I know I have been abent from the blogosophere for quite some time now and I will get around to getting back to the other blogs in the circle as soon as finals are over.
surprsingly though, in the mist of my craze of stress and homework I always found time to read. mainly because it was my "get away" and it kept me sane. but also mainly because the book I happened to be reading was amazing. you guys have heard me post blogs "still reading..." it took me like 9 months to read that book about Howard Hughes (which i loved! but still couldnt just sit down and read it.) but this book was different.
this book is called 'The Kitchen Readings' its written by Michael Cleverly and Bob Braudis. Never heard of them? don't worry you shouldn't know them, they aren't writers and although Cleverly is an artist, they aren't famous. They were two of the best friends of Dr. Hunter S. Thompson and this book is full of stories about the great HST.
its in a completely different light though. its not all about his gonzo, firearms, illegal actions, drug snorting, alcohol using lifestyle. its in there, but in a completely admirable way somehow. you're reading these stories and the underlying "facts" come out that this guy is an asshole, this guy is crazy. But the way they write about him, and the way they describe who he truly is -- you find it all funny, charming, endearing, its really quite amazing.
I'm writing this blog, because I just finished the book (it took me 2 weeks to finish this book, in the heat of finals, stress, weird sleep patterns, I finished the book. They cleverly organized the stories somewhat choronically and with purpose. the last two chapters are about hunters death, which i was completely unaware of.
I knew HST had died, but through this book I learned how recently and the moment I started crying was when I read that Hunter took his own life. the book goes back and forth between stories from Cleverly and Braudis and the very last 2 chapters talk about the last time they were with Hunter when he was alive. Braudis was with Hunter the very night before and both of them recalled Hunter being in a great mood, having fun, what they referred to as "vintage" Hunter the last time they saw him.

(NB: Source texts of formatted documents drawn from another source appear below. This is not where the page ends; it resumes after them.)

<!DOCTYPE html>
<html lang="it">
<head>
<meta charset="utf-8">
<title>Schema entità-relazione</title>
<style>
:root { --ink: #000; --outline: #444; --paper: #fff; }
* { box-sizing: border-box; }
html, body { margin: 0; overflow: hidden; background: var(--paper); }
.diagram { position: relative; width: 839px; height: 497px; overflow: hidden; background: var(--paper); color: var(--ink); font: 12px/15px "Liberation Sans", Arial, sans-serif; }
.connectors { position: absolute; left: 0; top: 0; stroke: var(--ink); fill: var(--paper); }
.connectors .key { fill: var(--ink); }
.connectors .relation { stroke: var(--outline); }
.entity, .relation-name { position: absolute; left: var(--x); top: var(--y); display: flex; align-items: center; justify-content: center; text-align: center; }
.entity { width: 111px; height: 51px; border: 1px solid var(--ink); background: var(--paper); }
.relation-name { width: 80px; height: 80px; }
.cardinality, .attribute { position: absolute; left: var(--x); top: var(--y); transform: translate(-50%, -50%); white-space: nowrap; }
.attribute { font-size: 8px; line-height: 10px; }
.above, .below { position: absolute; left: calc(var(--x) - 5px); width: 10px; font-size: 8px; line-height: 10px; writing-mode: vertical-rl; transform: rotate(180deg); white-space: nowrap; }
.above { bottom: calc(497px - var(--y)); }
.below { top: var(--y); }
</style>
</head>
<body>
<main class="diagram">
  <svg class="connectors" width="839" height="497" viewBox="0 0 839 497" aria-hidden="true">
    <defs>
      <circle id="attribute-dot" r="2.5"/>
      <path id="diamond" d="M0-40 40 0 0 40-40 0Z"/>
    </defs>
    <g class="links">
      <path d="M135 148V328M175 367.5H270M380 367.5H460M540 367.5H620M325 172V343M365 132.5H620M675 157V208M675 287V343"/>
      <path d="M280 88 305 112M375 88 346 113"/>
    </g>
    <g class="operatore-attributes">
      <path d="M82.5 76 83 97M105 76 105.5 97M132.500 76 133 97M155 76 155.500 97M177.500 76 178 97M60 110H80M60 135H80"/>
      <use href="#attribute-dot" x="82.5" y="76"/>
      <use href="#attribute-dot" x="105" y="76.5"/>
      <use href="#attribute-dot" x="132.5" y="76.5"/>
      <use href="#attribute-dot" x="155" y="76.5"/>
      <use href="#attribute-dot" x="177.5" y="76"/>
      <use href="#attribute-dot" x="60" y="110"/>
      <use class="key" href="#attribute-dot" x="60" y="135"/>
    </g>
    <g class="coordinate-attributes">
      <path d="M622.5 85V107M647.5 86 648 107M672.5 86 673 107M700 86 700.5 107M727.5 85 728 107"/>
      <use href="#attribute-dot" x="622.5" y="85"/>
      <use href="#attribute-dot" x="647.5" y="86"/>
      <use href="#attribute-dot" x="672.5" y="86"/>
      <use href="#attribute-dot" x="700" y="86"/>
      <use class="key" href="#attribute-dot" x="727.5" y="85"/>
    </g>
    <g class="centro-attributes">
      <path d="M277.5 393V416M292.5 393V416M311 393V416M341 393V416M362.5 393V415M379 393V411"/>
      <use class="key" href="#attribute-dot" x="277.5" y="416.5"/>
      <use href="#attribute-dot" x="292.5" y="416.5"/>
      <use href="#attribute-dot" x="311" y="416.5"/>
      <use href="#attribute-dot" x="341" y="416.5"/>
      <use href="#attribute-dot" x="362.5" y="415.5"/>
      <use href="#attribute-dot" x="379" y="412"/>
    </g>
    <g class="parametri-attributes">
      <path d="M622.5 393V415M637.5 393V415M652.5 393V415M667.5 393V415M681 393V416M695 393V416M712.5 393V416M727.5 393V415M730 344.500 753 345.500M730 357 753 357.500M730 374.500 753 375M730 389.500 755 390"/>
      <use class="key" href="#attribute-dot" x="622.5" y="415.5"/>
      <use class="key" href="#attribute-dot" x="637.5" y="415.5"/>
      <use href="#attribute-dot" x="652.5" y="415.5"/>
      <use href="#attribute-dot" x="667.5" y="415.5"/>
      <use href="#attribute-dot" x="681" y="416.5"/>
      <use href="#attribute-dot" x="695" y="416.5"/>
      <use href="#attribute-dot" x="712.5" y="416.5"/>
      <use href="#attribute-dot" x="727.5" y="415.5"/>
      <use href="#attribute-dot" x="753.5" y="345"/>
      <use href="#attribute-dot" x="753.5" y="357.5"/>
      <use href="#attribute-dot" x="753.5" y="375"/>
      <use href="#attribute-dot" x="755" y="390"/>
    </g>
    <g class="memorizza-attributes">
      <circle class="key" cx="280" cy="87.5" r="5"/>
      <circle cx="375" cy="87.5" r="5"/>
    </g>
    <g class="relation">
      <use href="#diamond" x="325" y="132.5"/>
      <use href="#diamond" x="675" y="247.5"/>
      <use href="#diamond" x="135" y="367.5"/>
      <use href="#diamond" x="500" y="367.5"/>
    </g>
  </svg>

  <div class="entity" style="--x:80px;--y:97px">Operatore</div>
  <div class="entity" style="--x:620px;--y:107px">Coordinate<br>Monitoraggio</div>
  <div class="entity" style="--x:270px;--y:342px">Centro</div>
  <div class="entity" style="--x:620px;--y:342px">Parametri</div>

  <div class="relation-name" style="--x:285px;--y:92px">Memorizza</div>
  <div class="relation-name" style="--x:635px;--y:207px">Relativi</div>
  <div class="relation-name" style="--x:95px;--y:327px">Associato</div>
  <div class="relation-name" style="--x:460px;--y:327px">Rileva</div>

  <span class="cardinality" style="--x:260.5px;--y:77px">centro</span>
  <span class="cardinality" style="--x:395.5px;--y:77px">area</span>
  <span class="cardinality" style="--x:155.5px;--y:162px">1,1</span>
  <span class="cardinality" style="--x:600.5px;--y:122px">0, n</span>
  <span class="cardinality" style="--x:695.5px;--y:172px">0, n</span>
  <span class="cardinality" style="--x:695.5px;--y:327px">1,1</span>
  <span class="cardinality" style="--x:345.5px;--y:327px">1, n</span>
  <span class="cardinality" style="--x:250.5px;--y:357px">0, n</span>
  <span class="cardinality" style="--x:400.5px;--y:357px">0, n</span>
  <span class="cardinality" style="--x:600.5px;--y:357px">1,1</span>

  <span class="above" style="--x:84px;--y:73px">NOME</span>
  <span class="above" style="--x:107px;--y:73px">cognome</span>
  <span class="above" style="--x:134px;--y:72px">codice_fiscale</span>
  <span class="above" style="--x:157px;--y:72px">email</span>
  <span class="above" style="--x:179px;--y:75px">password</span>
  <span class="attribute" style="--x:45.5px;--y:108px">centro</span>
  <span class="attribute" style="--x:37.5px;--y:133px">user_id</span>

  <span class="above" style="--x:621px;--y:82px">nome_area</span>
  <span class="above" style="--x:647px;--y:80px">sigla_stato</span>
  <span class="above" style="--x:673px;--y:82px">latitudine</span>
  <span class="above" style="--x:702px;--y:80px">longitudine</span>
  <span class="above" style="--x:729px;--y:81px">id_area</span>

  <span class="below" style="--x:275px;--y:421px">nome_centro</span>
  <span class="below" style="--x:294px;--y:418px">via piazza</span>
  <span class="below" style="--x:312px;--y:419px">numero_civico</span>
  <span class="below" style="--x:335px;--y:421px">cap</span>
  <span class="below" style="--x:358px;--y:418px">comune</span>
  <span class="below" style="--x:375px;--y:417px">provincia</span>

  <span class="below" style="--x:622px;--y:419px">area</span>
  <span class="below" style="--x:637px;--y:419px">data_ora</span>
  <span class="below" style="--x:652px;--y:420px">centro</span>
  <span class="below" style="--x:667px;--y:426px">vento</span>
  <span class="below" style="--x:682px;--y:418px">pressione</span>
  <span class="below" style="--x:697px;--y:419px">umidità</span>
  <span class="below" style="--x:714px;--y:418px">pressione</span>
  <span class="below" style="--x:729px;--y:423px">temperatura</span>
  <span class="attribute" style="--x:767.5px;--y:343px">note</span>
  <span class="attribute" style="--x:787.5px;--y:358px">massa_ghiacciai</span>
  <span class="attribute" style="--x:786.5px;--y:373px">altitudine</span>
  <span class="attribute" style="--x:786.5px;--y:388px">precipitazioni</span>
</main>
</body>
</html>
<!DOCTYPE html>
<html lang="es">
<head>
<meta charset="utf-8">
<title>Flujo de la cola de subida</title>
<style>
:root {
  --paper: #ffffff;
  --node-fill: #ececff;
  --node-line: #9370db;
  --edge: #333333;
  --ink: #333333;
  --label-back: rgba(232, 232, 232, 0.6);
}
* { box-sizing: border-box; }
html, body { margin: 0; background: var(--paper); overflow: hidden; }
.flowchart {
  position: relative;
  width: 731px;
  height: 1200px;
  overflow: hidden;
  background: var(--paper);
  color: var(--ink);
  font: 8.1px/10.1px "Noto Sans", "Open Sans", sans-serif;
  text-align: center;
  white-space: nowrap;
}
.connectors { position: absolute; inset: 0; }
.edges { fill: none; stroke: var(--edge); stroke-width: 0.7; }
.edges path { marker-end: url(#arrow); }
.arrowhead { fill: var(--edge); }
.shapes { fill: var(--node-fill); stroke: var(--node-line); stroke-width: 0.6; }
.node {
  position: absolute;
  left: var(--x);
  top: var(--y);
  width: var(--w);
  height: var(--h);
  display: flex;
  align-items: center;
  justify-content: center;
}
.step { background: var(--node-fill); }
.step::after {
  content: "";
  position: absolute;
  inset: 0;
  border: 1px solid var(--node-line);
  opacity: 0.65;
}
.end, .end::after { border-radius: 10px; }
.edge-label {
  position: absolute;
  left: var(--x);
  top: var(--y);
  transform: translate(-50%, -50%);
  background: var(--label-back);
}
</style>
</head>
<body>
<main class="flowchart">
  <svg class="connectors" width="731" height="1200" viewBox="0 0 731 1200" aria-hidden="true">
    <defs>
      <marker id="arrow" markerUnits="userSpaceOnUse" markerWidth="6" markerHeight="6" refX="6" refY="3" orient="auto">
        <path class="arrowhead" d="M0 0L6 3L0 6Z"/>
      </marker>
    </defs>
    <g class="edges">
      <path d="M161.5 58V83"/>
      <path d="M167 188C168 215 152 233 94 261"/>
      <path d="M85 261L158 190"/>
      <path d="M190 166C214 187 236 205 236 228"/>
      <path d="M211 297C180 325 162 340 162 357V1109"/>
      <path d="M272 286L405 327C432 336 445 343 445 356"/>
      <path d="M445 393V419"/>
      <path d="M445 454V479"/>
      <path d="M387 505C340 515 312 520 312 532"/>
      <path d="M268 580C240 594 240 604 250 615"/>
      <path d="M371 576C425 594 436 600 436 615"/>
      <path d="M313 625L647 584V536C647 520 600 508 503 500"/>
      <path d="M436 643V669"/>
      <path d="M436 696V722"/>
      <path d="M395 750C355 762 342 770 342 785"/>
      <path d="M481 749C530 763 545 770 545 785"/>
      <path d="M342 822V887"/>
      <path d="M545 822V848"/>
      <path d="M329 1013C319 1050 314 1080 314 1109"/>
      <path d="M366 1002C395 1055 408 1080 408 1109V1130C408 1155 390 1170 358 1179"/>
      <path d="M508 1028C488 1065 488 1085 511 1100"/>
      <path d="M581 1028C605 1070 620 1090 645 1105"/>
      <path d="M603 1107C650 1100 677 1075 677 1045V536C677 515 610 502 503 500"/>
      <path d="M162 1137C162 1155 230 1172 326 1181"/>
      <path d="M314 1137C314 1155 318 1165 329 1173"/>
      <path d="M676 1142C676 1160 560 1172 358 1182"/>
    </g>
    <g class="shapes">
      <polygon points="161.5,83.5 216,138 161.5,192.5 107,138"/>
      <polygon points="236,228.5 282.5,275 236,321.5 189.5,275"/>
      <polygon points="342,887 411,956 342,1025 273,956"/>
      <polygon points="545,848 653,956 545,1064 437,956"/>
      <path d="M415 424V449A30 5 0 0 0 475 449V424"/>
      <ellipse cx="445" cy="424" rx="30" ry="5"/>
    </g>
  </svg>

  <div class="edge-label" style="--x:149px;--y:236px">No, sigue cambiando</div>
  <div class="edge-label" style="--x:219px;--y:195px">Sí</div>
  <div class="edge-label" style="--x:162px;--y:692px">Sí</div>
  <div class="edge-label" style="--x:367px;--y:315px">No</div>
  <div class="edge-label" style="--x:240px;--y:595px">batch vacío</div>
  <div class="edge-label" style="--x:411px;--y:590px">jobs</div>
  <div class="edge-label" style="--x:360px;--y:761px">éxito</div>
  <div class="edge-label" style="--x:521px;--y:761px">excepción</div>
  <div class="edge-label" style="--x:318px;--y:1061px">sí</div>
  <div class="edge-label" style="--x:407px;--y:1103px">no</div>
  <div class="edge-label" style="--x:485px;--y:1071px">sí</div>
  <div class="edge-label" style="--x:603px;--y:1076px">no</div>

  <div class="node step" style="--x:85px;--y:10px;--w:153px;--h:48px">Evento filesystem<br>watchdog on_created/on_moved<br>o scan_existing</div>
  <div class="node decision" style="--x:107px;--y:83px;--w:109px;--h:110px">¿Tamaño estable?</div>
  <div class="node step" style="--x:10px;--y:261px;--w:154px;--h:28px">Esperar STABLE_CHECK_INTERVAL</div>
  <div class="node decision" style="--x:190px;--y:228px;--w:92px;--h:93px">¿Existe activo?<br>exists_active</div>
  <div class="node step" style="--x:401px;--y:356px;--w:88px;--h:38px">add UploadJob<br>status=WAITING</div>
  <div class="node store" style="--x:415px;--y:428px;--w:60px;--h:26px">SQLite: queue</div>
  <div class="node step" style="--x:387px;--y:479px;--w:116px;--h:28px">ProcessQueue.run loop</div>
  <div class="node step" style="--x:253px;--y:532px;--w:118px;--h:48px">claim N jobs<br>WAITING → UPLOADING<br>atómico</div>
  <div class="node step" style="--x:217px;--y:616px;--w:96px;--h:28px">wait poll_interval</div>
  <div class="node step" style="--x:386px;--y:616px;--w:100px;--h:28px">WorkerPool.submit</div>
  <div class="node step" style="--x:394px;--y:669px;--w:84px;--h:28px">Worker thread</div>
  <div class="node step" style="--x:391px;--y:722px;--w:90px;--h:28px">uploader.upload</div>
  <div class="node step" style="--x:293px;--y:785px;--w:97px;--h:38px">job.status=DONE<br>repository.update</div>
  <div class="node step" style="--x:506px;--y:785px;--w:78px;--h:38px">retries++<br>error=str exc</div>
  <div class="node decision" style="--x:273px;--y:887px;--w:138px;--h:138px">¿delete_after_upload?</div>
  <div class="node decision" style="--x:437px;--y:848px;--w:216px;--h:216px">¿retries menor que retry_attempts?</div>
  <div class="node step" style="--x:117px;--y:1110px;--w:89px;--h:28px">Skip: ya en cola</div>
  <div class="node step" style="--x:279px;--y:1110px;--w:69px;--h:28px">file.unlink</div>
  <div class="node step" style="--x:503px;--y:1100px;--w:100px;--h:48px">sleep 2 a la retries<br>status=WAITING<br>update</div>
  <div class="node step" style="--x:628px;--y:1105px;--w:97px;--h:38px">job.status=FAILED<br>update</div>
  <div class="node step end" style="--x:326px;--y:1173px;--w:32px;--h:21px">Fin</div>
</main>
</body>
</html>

Hunter had a spinal replacement surgery and that took a huge toll on him and what really started all his medical pain and "problems" he went through a horrble detox when he was in the hospital from alcohol and his drugs and the physical therapy rehab after he was released was just as painful as not doing anything. Braudis recalls nights when they would sit in front of the fire and Hunter would tell him about the stresses of his life - i guess an insight of why he ended up doing what he did. I think ultimately though it was the pain (physical medical pain)
the one thing I have to say though is that as much of a Hunter fan as I have always been ever since I read "Rum Diary" I always took Hunter for someone I would want to read about, and even maybe watch in a movie, but never someone I would want to meet, I always took him for this total junkie, asshole, out of control nut (which to some credit he is) but these "untold stories" provide a completely different side to him, in that he is someone I would completely want to meet and be friends with and I would want to sit in his kitchen with him and be part of that circle (Hunters kitchen was the "headquarters" and was where they all hung out and just sat around and discussed politics and everything else)
and so when I read about his death and how his friends felt. I was actually bawling, so much I couldnt see the words on the page. I had fallen in love with this man through these stories.
Michael Cleverly had two read great passages I just had to write down and now I want to share them
"perhaps when we age and our senses become less acute, our vision and hearing dim. its so that when we finally leave this world, we won't miss it so much."
and my favorite
"people are still reading Hunter, as they have been for decades. I dont know if his books have ever gone out of print. One reason people read him is because he was very funny. he was very funny because he was very smart and because he was honest. Hunter was a 68 year old man who spoke to young people. he was a boozer and a druggie who spoke to people who never embraced booze or drugs themselves and he was a liberal who spoke to people whose political learnings were far away from his own. we all recognized that there was something in Hunter hat we could only hope to see in ourselves; an utter lack of hypocrisy. when Hunter was being brutally honest with those around him it could sometimes be unpleasant but he was just as honest about himself. he didnt sugarcoat it."
the part i bolded was the part that I felt like jumping up and saying "that's me! that's me!" I always fear that people who dont understand what it is like to read Hunter will judge me when they know hes a druggie and a boozer thinking that I commesorate with him or have something in common with him. because I dont have a single thing in common with him other than our share for politics and stories.
needless to say. I highly recommend this book. I feel like in some ways some of the stories have actually maybe changed my life. which could launch me into a whole nother' blog and this one is long enough.